### EXERCISE REQUIREMENTS
List all lines of the data that include the string "salt".

··· TASK INPUTS

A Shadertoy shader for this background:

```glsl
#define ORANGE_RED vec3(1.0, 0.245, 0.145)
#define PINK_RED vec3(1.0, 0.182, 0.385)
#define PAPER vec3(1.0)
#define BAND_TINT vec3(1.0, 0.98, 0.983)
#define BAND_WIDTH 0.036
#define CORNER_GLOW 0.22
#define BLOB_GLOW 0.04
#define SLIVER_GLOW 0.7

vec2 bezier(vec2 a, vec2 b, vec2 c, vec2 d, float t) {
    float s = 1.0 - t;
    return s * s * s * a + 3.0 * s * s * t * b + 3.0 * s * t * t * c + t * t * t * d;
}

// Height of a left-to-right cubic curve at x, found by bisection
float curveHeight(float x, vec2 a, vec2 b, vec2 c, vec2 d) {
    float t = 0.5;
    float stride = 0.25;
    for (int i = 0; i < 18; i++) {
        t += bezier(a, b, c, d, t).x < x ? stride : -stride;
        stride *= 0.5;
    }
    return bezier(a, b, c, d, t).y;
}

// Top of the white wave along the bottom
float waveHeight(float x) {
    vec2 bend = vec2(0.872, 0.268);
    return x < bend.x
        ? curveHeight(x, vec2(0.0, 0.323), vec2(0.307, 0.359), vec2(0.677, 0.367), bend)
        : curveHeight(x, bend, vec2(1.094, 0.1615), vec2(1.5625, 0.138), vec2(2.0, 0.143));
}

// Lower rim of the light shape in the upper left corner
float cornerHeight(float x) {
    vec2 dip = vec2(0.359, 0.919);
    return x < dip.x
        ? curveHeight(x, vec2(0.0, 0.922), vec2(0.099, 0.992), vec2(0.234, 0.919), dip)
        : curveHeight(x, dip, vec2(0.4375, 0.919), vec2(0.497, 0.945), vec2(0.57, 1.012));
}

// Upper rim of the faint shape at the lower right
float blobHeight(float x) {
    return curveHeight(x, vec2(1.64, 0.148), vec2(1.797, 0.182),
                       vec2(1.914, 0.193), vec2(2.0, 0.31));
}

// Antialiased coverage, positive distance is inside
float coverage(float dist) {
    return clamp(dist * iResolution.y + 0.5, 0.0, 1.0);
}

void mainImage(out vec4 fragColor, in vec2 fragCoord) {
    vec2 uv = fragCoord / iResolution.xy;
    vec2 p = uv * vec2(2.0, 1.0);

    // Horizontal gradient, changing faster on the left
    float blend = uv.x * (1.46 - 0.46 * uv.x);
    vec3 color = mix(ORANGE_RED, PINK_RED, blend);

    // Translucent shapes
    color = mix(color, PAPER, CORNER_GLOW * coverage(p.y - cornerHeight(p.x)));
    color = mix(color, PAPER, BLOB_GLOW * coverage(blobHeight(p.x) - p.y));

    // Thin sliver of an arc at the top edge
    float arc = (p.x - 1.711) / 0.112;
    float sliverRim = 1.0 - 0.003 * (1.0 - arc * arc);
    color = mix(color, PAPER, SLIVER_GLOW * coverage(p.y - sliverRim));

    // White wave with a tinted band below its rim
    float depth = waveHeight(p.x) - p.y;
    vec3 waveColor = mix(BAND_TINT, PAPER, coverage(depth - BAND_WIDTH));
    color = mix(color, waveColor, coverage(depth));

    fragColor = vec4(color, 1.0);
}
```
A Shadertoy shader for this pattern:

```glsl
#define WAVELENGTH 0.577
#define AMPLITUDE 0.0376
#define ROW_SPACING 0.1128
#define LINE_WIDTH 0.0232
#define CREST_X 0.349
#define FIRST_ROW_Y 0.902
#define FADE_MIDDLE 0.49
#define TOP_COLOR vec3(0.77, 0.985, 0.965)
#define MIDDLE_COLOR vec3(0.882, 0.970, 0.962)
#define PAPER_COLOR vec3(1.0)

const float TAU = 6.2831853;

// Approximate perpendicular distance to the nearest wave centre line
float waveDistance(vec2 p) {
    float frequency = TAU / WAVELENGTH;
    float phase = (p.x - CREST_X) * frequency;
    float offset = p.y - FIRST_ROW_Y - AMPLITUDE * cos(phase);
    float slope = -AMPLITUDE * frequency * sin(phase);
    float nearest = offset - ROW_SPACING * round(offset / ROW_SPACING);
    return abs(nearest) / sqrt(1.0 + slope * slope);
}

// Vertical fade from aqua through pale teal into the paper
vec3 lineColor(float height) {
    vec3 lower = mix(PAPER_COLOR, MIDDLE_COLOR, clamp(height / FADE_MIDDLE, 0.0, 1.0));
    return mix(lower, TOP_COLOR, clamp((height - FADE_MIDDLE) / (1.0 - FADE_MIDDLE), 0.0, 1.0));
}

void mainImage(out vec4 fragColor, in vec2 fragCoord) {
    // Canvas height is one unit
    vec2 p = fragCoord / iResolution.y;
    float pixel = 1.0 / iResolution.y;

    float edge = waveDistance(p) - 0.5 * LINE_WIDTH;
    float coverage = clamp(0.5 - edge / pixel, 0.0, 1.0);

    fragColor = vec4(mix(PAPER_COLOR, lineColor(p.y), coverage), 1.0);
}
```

······
··· TASK INPUTS

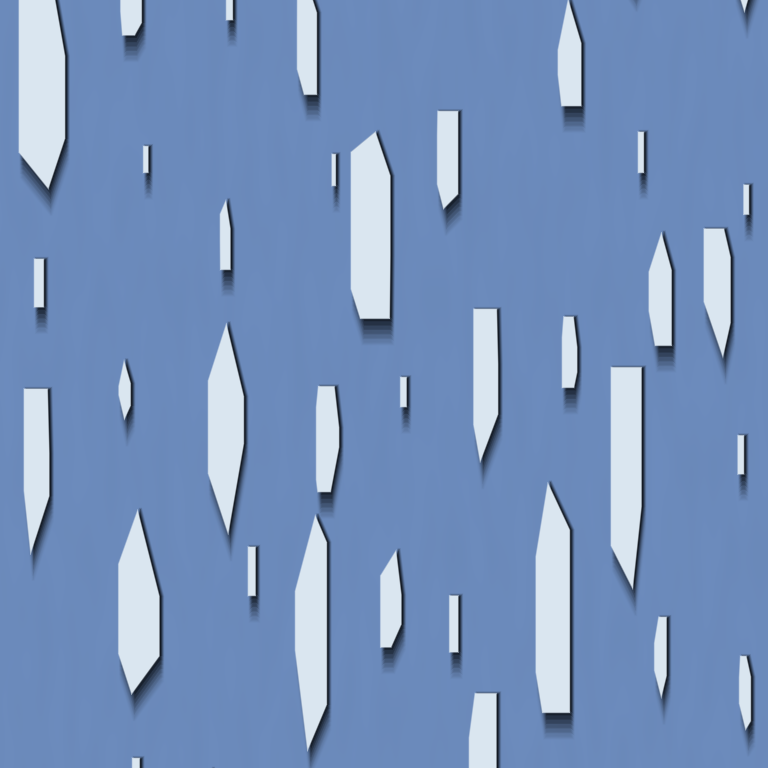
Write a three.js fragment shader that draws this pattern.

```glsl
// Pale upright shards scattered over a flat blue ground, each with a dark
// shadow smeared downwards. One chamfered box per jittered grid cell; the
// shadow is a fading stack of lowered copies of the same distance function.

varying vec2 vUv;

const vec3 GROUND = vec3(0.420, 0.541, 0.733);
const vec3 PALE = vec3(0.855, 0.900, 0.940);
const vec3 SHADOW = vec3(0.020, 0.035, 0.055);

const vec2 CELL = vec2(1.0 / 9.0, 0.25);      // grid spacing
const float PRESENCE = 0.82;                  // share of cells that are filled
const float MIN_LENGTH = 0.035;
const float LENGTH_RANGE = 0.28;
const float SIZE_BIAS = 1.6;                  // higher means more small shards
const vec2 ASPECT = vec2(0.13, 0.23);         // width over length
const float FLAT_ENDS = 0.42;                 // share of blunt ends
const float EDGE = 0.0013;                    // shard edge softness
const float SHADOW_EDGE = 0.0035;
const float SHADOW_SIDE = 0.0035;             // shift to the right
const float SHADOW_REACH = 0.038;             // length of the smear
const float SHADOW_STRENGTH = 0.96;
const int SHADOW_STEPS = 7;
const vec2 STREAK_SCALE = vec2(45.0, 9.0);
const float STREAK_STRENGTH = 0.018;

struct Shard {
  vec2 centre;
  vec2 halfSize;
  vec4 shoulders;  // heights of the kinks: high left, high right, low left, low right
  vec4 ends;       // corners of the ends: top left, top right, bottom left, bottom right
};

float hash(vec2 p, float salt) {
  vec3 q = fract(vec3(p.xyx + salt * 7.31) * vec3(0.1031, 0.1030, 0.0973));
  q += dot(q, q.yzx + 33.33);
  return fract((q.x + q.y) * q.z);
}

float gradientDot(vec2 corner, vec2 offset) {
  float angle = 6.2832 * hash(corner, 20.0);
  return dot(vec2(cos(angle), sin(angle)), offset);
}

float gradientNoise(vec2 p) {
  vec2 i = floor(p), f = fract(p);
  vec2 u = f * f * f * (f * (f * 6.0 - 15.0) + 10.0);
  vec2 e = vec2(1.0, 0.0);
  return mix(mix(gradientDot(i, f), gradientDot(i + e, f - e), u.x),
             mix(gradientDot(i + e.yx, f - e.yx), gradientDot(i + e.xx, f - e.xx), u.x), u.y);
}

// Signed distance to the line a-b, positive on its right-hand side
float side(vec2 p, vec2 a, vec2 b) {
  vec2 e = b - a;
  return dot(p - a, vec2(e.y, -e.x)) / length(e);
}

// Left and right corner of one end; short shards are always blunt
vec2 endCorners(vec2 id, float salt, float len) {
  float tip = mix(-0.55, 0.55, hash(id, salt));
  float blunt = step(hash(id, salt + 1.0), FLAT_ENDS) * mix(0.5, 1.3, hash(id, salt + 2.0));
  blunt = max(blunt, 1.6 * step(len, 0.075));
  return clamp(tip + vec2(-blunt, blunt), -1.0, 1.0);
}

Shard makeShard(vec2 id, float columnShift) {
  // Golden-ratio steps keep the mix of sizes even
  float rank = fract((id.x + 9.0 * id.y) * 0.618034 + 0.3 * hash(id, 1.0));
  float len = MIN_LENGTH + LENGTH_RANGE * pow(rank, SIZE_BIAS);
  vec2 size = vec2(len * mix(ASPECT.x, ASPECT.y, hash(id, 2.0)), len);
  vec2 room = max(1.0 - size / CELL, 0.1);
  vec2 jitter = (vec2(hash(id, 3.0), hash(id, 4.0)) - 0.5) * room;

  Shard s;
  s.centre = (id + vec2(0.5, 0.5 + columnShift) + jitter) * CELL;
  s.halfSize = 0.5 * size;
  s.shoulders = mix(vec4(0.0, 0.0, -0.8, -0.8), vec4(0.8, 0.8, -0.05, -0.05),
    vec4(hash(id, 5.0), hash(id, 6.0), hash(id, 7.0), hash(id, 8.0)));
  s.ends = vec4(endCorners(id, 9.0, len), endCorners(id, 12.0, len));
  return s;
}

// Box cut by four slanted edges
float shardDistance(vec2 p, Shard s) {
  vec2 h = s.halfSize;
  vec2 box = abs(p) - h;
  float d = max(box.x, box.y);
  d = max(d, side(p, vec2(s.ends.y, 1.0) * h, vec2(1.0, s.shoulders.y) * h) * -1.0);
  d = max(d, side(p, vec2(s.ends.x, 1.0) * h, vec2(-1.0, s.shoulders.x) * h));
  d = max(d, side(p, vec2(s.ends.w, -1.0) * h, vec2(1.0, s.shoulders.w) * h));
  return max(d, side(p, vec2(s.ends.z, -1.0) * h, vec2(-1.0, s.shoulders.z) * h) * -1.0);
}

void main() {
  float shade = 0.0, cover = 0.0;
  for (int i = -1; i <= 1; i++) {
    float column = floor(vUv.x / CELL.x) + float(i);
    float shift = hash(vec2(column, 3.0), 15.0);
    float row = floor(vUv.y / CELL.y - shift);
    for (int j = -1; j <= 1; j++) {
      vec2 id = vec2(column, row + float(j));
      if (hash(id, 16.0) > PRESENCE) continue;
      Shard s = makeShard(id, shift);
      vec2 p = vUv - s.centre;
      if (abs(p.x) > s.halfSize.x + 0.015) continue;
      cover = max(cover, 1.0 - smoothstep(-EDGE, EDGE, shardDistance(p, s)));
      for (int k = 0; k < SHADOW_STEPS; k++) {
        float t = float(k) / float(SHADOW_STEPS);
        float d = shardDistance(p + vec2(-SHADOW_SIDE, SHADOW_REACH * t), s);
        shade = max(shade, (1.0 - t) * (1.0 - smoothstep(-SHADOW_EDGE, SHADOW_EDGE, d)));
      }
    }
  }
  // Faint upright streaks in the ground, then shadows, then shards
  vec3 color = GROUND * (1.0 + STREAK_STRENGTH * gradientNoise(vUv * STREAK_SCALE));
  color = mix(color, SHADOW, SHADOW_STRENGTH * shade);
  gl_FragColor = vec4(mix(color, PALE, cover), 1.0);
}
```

······

### ANSWER TO THIS TASK
float hash(vec2 p, float salt) {
  vec3 q = fract(vec3(p.xyx + salt * 7.31) * vec3(0.1031, 0.1030, 0.0973));
vec2 endCorners(vec2 id, float salt, float len) {
  float tip = mix(-0.55, 0.55, hash(id, salt));
  float blunt = step(hash(id, salt + 1.0), FLAT_ENDS) * mix(0.5, 1.3, hash(id, salt + 2.0));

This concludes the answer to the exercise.